_Input data_
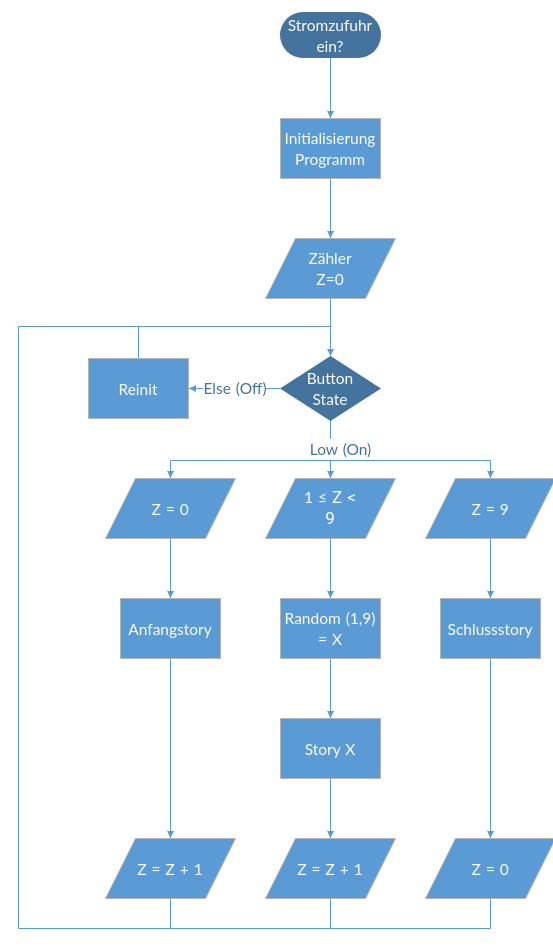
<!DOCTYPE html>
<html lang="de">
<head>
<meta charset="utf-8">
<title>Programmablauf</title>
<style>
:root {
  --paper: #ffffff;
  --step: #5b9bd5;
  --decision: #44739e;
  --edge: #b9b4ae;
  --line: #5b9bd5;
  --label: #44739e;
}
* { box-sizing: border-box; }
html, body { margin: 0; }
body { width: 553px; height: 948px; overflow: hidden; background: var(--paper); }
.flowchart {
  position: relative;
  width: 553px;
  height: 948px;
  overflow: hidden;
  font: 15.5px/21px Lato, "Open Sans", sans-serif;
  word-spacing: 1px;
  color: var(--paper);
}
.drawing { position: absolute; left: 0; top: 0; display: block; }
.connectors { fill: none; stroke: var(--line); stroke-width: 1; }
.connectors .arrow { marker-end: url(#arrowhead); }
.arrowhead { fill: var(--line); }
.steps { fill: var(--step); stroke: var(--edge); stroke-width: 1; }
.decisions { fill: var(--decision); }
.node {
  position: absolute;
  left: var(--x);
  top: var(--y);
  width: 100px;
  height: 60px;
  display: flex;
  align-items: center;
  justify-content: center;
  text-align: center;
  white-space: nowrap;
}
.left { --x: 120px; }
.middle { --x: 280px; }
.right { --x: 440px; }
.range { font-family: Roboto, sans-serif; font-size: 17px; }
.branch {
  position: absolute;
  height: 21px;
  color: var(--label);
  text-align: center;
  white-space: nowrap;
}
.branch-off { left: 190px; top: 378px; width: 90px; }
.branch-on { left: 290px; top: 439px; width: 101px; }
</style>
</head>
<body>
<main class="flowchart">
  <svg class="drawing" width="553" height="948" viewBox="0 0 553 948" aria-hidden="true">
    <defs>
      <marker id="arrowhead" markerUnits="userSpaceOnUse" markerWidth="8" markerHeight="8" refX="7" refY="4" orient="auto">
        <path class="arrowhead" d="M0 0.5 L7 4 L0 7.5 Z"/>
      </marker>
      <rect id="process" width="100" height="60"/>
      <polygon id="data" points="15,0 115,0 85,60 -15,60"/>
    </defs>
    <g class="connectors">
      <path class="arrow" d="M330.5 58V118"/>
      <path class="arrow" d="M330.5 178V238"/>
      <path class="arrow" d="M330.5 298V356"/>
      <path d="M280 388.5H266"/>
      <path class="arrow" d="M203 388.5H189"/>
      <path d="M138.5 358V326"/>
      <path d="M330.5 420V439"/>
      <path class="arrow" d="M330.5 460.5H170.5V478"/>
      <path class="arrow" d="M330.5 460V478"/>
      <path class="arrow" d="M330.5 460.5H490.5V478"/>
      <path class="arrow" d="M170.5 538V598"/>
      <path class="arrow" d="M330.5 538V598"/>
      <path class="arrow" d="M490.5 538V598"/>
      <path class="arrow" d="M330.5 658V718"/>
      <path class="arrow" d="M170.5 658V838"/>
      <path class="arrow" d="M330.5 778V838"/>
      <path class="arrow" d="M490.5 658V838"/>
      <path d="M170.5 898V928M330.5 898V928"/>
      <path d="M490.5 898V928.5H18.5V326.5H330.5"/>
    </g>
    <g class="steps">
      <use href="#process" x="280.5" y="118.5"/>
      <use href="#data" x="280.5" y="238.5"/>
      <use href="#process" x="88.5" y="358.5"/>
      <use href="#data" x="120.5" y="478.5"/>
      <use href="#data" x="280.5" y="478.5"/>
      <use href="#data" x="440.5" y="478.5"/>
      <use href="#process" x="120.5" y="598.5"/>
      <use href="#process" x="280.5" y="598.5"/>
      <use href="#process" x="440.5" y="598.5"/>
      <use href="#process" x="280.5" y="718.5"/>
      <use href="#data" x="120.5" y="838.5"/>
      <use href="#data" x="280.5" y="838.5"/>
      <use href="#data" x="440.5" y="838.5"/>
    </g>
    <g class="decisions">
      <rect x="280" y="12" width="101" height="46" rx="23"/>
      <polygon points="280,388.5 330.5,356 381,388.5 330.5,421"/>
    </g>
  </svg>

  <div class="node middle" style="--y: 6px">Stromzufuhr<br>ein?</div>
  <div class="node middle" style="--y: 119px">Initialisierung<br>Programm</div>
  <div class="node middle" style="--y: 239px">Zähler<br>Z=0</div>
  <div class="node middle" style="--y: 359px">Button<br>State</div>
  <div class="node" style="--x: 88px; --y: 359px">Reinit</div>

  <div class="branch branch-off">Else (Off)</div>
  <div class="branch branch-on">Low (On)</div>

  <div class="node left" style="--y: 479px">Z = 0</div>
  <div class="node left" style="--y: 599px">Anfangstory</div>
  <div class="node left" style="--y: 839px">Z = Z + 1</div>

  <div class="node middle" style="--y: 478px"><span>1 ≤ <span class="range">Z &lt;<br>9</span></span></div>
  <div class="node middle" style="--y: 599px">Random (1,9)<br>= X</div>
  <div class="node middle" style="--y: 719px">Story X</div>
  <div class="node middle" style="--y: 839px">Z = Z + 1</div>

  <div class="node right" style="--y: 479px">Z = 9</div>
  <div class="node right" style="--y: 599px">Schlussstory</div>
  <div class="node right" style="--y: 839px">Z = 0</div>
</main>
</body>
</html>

_Instructions to follow_
Send back every line of the listing exactly. Omit the images.

_Answer to the exercise_
<!DOCTYPE html>
<html lang="de">
<head>
<meta charset="utf-8">
<title>Programmablauf</title>
<style>
:root {
  --paper: #ffffff;
  --step: #5b9bd5;
  --decision: #44739e;
  --edge: #b9b4ae;
  --line: #5b9bd5;
  --label: #44739e;
}
* { box-sizing: border-box; }
html, body { margin: 0; }
body { width: 553px; height: 948px; overflow: hidden; background: var(--paper); }
.flowchart {
  position: relative;
  width: 553px;
  height: 948px;
  overflow: hidden;
  font: 15.5px/21px Lato, "Open Sans", sans-serif;
  word-spacing: 1px;
  color: var(--paper);
}
.drawing { position: absolute; left: 0; top: 0; display: block; }
.connectors { fill: none; stroke: var(--line); stroke-width: 1; }
.connectors .arrow { marker-end: url(#arrowhead); }
.arrowhead { fill: var(--line); }
.steps { fill: var(--step); stroke: var(--edge); stroke-width: 1; }
.decisions { fill: var(--decision); }
.node {
  position: absolute;
  left: var(--x);
  top: var(--y);
  width: 100px;
  height: 60px;
  display: flex;
  align-items: center;
  justify-content: center;
  text-align: center;
  white-space: nowrap;
}
.left { --x: 120px; }
.middle { --x: 280px; }
.right { --x: 440px; }
.range { font-family: Roboto, sans-serif; font-size: 17px; }
.branch {
  position: absolute;
  height: 21px;
  color: var(--label);
  text-align: center;
  white-space: nowrap;
}
.branch-off { left: 190px; top: 378px; width: 90px; }
.branch-on { left: 290px; top: 439px; width: 101px; }
</style>
</head>
<body>
<main class="flowchart">
  <svg class="drawing" width="553" height="948" viewBox="0 0 553 948" aria-hidden="true">
    <defs>
      <marker id="arrowhead" markerUnits="userSpaceOnUse" markerWidth="8" markerHeight="8" refX="7" refY="4" orient="auto">
        <path class="arrowhead" d="M0 0.5 L7 4 L0 7.5 Z"/>
      </marker>
      <rect id="process" width="100" height="60"/>
      <polygon id="data" points="15,0 115,0 85,60 -15,60"/>
    </defs>
    <g class="connectors">
      <path class="arrow" d="M330.5 58V118"/>
      <path class="arrow" d="M330.5 178V238"/>
      <path class="arrow" d="M330.5 298V356"/>
      <path d="M280 388.5H266"/>
      <path class="arrow" d="M203 388.5H189"/>
      <path d="M138.5 358V326"/>
      <path d="M330.5 420V439"/>
      <path class="arrow" d="M330.5 460.5H170.5V478"/>
      <path class="arrow" d="M330.5 460V478"/>
      <path class="arrow" d="M330.5 460.5H490.5V478"/>
      <path class="arrow" d="M170.5 538V598"/>
      <path class="arrow" d="M330.5 538V598"/>
      <path class="arrow" d="M490.5 538V598"/>
      <path class="arrow" d="M330.5 658V718"/>
      <path class="arrow" d="M170.5 658V838"/>
      <path class="arrow" d="M330.5 778V838"/>
      <path class="arrow" d="M490.5 658V838"/>
      <path d="M170.5 898V928M330.5 898V928"/>
      <path d="M490.5 898V928.5H18.5V326.5H330.5"/>
    </g>
    <g class="steps">
      <use href="#process" x="280.5" y="118.5"/>
      <use href="#data" x="280.5" y="238.5"/>
      <use href="#process" x="88.5" y="358.5"/>
      <use href="#data" x="120.5" y="478.5"/>
      <use href="#data" x="280.5" y="478.5"/>
      <use href="#data" x="440.5" y="478.5"/>
      <use href="#process" x="120.5" y="598.5"/>
      <use href="#process" x="280.5" y="598.5"/>
      <use href="#process" x="440.5" y="598.5"/>
      <use href="#process" x="280.5" y="718.5"/>
      <use href="#data" x="120.5" y="838.5"/>
      <use href="#data" x="280.5" y="838.5"/>
      <use href="#data" x="440.5" y="838.5"/>
    </g>
    <g class="decisions">
      <rect x="280" y="12" width="101" height="46" rx="23"/>
      <polygon points="280,388.5 330.5,356 381,388.5 330.5,421"/>
    </g>
  </svg>

  <div class="node middle" style="--y: 6px">Stromzufuhr<br>ein?</div>
  <div class="node middle" style="--y: 119px">Initialisierung<br>Programm</div>
  <div class="node middle" style="--y: 239px">Zähler<br>Z=0</div>
  <div class="node middle" style="--y: 359px">Button<br>State</div>
  <div class="node" style="--x: 88px; --y: 359px">Reinit</div>

  <div class="branch branch-off">Else (Off)</div>
  <div class="branch branch-on">Low (On)</div>

  <div class="node left" style="--y: 479px">Z = 0</div>
  <div class="node left" style="--y: 599px">Anfangstory</div>
  <div class="node left" style="--y: 839px">Z = Z + 1</div>

  <div class="node middle" style="--y: 478px"><span>1 ≤ <span class="range">Z &lt;<br>9</span></span></div>
  <div class="node middle" style="--y: 599px">Random (1,9)<br>= X</div>
  <div class="node middle" style="--y: 719px">Story X</div>
  <div class="node middle" style="--y: 839px">Z = Z + 1</div>

  <div class="node right" style="--y: 479px">Z = 9</div>
  <div class="node right" style="--y: 599px">Schlussstory</div>
  <div class="node right" style="--y: 839px">Z = 0</div>
</main>
</body>
</html>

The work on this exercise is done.